Your assignment: Which lines of the entries contain the string "shine"? Please find them and copy them.

==== Material for the task

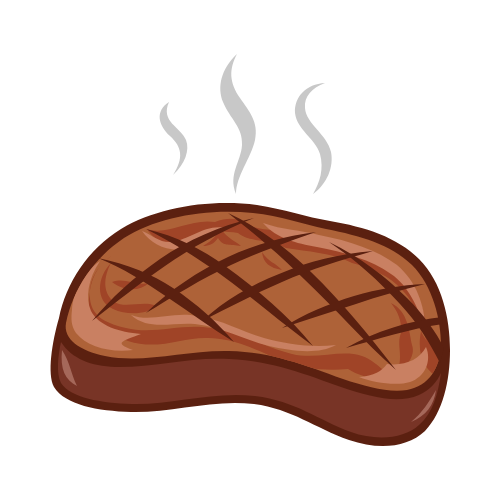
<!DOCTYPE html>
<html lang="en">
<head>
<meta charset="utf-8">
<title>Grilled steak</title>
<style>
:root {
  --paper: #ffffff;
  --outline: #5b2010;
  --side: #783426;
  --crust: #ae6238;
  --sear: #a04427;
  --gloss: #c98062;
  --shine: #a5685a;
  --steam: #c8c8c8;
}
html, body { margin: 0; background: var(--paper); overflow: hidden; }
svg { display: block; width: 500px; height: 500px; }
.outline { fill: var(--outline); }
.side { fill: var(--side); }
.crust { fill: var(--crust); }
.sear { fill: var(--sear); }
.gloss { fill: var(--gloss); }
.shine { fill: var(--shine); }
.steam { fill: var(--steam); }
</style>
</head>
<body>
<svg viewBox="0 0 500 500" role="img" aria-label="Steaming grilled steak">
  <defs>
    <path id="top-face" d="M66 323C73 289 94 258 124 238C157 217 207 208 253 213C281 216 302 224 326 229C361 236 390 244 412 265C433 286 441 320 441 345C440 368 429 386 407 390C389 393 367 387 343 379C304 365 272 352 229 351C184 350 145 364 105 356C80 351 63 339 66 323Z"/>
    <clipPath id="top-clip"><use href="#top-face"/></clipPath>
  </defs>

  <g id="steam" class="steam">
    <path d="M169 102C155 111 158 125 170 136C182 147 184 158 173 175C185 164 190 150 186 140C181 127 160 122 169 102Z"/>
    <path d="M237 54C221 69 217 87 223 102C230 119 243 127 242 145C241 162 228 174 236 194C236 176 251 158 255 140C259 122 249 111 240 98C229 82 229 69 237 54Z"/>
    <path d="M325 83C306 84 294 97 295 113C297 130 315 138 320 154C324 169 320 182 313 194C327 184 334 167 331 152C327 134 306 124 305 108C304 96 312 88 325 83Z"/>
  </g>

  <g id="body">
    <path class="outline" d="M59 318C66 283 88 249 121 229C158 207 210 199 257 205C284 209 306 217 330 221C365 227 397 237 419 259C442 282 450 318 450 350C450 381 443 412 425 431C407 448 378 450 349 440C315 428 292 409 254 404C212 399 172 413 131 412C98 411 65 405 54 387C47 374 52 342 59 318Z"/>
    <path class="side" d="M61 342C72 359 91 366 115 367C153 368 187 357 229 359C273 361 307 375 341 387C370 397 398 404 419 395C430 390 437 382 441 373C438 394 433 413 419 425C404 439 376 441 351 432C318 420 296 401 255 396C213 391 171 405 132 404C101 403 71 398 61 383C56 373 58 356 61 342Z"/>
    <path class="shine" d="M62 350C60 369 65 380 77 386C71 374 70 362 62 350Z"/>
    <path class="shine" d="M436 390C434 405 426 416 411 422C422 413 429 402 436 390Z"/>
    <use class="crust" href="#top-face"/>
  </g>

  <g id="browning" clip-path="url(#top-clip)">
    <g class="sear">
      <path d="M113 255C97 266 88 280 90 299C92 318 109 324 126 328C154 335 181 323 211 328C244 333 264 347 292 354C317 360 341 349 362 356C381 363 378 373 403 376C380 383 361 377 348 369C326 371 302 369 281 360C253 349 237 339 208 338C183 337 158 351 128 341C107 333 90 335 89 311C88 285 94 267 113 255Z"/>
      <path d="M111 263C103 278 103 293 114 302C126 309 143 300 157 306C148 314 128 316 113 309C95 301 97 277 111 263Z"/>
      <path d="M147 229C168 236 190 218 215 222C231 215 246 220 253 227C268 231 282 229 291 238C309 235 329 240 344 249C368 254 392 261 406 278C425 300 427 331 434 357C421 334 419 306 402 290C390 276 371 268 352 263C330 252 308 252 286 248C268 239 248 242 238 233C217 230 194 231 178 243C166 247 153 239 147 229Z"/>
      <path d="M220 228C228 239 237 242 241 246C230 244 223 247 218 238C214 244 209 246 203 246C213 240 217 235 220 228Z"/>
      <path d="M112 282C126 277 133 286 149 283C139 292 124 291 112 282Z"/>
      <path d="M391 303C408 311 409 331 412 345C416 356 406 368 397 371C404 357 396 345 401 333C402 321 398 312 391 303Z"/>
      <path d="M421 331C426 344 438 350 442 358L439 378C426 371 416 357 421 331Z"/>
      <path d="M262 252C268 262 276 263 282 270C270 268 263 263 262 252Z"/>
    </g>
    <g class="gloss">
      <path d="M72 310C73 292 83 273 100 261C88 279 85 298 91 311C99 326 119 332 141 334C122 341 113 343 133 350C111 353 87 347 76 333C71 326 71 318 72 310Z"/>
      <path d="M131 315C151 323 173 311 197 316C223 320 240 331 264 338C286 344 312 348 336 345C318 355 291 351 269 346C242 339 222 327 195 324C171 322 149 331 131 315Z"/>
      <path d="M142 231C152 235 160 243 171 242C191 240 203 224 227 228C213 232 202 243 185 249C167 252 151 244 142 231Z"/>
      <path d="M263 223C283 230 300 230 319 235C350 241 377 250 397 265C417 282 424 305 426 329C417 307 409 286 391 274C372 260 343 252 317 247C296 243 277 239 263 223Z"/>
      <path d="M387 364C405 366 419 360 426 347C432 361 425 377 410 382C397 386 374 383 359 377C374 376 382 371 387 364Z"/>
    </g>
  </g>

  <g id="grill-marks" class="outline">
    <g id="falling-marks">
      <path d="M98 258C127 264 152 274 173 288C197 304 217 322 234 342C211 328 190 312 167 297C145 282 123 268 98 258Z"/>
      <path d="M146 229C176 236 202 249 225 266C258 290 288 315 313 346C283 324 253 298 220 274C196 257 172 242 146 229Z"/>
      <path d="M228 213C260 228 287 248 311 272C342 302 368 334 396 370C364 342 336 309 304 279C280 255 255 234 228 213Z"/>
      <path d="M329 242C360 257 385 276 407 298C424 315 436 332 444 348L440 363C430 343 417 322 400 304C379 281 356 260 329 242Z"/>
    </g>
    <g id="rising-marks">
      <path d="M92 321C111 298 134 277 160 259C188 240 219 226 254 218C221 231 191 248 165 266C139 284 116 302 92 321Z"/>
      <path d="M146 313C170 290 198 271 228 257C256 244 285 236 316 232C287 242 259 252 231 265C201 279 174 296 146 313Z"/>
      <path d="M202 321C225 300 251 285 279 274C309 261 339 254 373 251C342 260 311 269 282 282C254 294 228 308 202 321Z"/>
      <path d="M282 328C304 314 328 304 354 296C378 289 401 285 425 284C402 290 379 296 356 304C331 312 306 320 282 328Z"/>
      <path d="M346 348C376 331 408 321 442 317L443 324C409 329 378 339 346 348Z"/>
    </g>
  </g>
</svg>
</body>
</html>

========
==== Material for the task

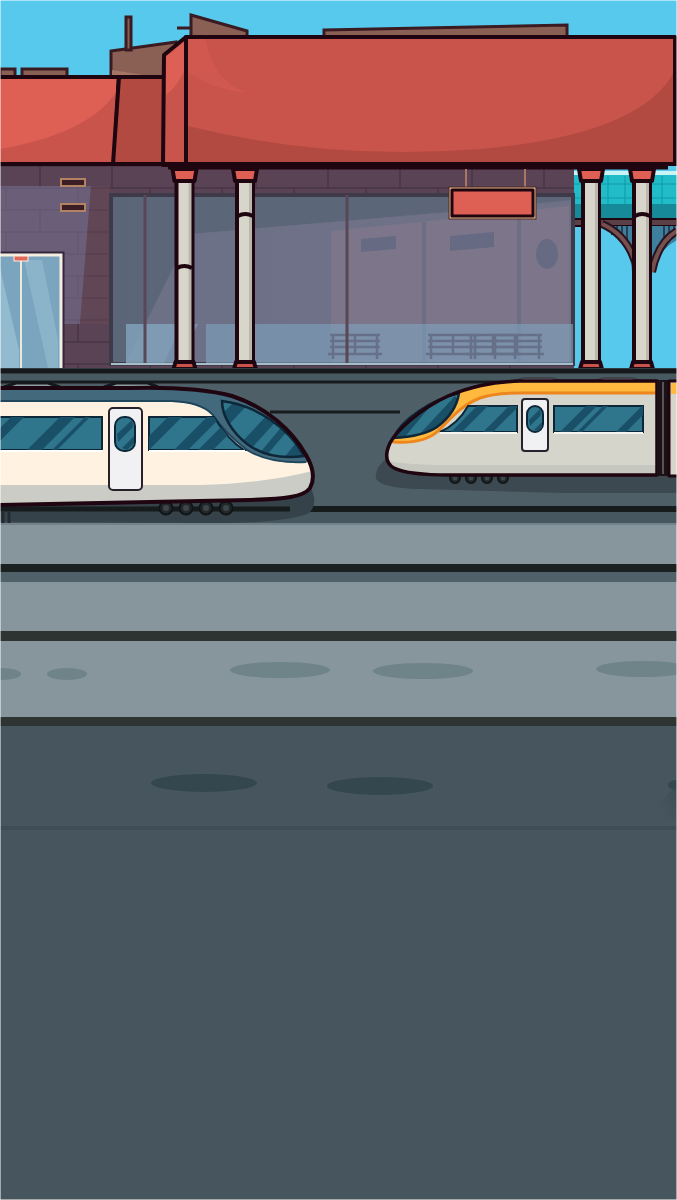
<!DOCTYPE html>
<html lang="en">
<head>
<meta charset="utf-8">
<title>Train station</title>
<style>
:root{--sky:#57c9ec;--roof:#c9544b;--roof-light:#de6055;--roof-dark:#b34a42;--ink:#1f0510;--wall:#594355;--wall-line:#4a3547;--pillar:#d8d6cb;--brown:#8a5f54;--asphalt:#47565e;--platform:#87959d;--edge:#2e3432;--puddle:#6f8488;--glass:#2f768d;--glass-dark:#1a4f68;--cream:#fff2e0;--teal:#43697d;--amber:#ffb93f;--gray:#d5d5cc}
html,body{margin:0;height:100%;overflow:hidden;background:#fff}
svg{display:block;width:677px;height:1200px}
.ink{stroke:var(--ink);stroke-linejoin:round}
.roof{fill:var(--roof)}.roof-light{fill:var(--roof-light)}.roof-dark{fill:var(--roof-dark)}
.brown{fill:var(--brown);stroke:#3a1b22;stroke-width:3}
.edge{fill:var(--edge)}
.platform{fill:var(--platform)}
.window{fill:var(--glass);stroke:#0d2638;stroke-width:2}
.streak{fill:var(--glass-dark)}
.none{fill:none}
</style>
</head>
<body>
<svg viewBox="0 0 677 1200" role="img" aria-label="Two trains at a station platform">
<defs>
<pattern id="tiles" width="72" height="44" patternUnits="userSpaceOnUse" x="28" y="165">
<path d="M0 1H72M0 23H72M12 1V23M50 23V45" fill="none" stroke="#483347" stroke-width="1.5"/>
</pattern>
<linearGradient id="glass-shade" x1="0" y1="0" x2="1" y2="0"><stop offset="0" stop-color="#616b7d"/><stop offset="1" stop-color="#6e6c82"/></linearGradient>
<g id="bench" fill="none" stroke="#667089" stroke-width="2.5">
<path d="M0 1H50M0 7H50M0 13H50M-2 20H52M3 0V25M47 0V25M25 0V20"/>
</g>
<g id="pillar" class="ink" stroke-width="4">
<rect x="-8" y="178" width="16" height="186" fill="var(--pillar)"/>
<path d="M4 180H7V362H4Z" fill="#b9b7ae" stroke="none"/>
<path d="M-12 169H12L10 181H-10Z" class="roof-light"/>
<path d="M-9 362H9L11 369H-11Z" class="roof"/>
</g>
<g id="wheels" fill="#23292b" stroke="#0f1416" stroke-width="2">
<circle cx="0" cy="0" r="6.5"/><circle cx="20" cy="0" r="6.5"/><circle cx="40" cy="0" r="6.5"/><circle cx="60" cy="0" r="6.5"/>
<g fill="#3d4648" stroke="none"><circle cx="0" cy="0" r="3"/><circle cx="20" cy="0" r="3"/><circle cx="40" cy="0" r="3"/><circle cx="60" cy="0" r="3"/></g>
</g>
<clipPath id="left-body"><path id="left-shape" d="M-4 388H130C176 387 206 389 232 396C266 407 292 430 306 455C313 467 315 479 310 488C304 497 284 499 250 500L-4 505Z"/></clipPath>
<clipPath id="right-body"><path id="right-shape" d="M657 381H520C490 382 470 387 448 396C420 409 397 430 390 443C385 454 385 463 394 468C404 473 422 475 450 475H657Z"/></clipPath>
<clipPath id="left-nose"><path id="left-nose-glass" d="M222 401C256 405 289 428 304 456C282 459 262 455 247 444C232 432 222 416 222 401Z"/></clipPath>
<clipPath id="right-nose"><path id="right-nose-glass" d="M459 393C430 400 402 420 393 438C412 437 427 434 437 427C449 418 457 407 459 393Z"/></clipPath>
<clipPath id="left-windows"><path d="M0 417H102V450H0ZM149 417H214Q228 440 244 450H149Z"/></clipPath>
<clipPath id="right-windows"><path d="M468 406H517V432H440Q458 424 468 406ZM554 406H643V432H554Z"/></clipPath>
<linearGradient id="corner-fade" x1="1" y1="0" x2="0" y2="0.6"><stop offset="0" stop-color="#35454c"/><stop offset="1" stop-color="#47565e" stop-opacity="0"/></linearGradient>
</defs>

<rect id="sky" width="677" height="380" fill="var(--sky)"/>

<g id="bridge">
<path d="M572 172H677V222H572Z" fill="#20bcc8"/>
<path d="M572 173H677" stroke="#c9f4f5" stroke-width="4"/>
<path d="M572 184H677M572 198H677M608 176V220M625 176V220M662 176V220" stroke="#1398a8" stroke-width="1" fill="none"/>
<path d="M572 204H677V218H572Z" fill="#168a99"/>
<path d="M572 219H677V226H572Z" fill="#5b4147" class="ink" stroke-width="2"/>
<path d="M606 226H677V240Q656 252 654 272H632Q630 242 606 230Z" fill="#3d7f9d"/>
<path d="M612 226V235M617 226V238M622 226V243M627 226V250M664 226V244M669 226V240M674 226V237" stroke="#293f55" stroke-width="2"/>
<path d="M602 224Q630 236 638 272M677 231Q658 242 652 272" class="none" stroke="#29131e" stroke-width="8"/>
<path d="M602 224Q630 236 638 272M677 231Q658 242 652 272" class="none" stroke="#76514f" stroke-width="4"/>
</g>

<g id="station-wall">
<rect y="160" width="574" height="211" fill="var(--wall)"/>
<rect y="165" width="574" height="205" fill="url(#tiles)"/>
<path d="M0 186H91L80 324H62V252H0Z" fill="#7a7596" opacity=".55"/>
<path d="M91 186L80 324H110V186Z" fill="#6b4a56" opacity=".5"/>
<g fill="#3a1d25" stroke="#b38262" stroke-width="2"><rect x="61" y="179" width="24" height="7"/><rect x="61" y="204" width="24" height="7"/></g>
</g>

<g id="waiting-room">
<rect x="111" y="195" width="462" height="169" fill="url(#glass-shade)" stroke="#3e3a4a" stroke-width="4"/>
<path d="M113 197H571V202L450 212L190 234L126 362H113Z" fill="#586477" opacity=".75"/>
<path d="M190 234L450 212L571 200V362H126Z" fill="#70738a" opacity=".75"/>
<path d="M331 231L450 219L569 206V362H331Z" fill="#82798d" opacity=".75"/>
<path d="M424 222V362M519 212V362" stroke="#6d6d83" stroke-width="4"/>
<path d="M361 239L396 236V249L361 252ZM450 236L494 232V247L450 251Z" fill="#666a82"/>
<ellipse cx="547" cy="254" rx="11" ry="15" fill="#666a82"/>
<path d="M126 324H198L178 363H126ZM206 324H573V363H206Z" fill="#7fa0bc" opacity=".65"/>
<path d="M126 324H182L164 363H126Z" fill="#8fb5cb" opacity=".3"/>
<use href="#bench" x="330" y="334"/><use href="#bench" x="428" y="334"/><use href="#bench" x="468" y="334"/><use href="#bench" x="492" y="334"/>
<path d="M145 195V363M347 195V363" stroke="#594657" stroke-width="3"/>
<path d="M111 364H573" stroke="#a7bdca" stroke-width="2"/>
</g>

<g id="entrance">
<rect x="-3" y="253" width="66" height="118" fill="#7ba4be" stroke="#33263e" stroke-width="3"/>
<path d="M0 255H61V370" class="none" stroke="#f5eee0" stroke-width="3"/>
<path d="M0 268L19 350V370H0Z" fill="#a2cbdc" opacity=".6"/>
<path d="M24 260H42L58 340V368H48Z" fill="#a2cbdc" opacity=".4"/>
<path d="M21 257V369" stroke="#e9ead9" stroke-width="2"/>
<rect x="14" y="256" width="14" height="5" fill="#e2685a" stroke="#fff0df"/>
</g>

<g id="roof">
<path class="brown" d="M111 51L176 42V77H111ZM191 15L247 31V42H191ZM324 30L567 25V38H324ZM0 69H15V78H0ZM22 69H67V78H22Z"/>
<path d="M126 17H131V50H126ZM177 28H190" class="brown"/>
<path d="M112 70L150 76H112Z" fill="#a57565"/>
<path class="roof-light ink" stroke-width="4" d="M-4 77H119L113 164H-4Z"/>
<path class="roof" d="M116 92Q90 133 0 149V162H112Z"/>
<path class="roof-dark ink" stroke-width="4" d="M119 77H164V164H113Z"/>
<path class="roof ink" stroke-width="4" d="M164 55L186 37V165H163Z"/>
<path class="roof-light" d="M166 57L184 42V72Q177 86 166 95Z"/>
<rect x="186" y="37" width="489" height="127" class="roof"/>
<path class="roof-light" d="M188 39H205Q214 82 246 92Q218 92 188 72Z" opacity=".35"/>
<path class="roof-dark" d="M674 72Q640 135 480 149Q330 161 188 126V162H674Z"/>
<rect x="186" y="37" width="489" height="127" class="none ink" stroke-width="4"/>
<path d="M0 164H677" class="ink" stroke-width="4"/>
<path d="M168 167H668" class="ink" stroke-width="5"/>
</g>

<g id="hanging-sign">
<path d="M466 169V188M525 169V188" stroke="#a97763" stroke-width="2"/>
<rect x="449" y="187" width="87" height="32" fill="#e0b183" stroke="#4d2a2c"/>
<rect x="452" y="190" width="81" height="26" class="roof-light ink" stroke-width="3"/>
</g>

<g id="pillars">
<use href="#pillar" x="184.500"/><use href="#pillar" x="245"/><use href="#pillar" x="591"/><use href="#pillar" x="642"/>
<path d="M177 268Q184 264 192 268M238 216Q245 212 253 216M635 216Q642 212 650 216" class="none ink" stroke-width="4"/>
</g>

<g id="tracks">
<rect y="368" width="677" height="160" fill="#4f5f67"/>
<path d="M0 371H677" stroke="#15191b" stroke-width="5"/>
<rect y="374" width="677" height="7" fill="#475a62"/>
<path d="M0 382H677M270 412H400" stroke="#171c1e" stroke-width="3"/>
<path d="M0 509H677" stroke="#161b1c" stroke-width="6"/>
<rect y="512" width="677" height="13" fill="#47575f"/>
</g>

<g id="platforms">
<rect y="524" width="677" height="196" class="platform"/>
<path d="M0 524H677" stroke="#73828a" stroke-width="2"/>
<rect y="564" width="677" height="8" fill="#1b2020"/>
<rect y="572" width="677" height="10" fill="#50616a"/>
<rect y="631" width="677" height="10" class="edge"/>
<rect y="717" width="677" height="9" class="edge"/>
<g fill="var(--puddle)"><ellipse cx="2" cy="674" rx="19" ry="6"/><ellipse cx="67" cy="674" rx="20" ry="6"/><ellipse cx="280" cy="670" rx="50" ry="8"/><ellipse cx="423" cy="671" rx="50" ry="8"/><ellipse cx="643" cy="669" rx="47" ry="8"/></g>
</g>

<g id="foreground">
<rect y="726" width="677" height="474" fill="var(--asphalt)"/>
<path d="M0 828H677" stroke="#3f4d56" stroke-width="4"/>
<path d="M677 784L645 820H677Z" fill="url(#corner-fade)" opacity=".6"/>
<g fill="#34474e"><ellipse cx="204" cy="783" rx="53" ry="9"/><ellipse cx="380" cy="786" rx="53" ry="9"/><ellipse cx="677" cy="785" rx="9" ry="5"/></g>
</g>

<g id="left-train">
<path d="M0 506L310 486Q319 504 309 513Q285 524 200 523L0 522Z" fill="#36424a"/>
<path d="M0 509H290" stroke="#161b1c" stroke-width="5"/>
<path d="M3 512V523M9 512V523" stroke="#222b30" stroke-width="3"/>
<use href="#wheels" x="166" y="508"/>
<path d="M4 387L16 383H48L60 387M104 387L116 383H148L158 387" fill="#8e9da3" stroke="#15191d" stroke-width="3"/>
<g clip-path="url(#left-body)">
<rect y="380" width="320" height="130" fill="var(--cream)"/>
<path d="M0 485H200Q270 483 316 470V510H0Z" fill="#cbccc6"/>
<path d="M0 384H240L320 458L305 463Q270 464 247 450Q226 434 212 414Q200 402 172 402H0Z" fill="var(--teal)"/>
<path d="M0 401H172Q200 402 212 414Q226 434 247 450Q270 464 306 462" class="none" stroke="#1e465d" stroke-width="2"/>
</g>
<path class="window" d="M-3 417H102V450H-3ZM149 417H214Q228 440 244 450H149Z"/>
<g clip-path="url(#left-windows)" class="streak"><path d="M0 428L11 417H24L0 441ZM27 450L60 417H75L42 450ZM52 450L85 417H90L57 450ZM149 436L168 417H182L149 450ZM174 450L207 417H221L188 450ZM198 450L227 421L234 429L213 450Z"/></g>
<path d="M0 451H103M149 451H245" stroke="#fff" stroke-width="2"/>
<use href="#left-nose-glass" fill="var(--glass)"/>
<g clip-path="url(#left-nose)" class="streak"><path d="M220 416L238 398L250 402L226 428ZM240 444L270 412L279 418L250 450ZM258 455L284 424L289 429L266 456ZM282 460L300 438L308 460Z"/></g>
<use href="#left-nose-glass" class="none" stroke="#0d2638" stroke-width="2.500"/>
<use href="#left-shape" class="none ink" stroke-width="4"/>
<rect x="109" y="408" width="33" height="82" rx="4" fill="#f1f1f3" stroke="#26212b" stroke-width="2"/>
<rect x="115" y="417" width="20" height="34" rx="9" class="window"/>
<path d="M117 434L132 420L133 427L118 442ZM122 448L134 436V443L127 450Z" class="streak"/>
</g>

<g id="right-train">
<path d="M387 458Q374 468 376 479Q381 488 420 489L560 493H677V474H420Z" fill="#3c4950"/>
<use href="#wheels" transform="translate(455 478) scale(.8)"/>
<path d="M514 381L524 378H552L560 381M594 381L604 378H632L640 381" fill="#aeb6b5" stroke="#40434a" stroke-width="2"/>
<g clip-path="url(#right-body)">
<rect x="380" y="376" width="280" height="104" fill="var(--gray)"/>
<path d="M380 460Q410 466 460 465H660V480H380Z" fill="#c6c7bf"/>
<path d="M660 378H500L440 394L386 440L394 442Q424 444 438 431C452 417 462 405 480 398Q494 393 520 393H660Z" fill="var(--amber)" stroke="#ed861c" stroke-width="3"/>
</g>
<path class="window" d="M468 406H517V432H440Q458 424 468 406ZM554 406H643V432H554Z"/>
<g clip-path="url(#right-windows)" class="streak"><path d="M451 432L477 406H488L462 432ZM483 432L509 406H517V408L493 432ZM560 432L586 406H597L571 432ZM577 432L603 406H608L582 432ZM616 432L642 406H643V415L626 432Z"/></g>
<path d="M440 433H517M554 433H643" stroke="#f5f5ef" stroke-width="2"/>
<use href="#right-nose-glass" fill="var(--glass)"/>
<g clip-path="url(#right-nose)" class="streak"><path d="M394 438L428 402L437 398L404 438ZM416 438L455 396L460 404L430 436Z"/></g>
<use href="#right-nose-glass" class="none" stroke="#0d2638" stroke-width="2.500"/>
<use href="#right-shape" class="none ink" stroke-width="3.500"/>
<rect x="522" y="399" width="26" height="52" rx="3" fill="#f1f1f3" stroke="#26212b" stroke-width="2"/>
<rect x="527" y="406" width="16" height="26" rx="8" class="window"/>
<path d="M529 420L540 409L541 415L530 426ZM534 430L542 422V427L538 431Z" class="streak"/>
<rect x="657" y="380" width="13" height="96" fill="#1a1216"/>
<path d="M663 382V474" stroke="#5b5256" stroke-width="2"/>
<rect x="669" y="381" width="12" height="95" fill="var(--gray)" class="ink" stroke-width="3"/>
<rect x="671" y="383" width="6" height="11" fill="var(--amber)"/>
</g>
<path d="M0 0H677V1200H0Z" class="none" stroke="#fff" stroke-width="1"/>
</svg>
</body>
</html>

========

Reply to the exercise:
  --shine: #a5685a;
.shine { fill: var(--shine); }
    <path class="shine" d="M62 350C60 369 65 380 77 386C71 374 70 362 62 350Z"/>
    <path class="shine" d="M436 390C434 405 426 416 411 422C422 413 429 402 436 390Z"/>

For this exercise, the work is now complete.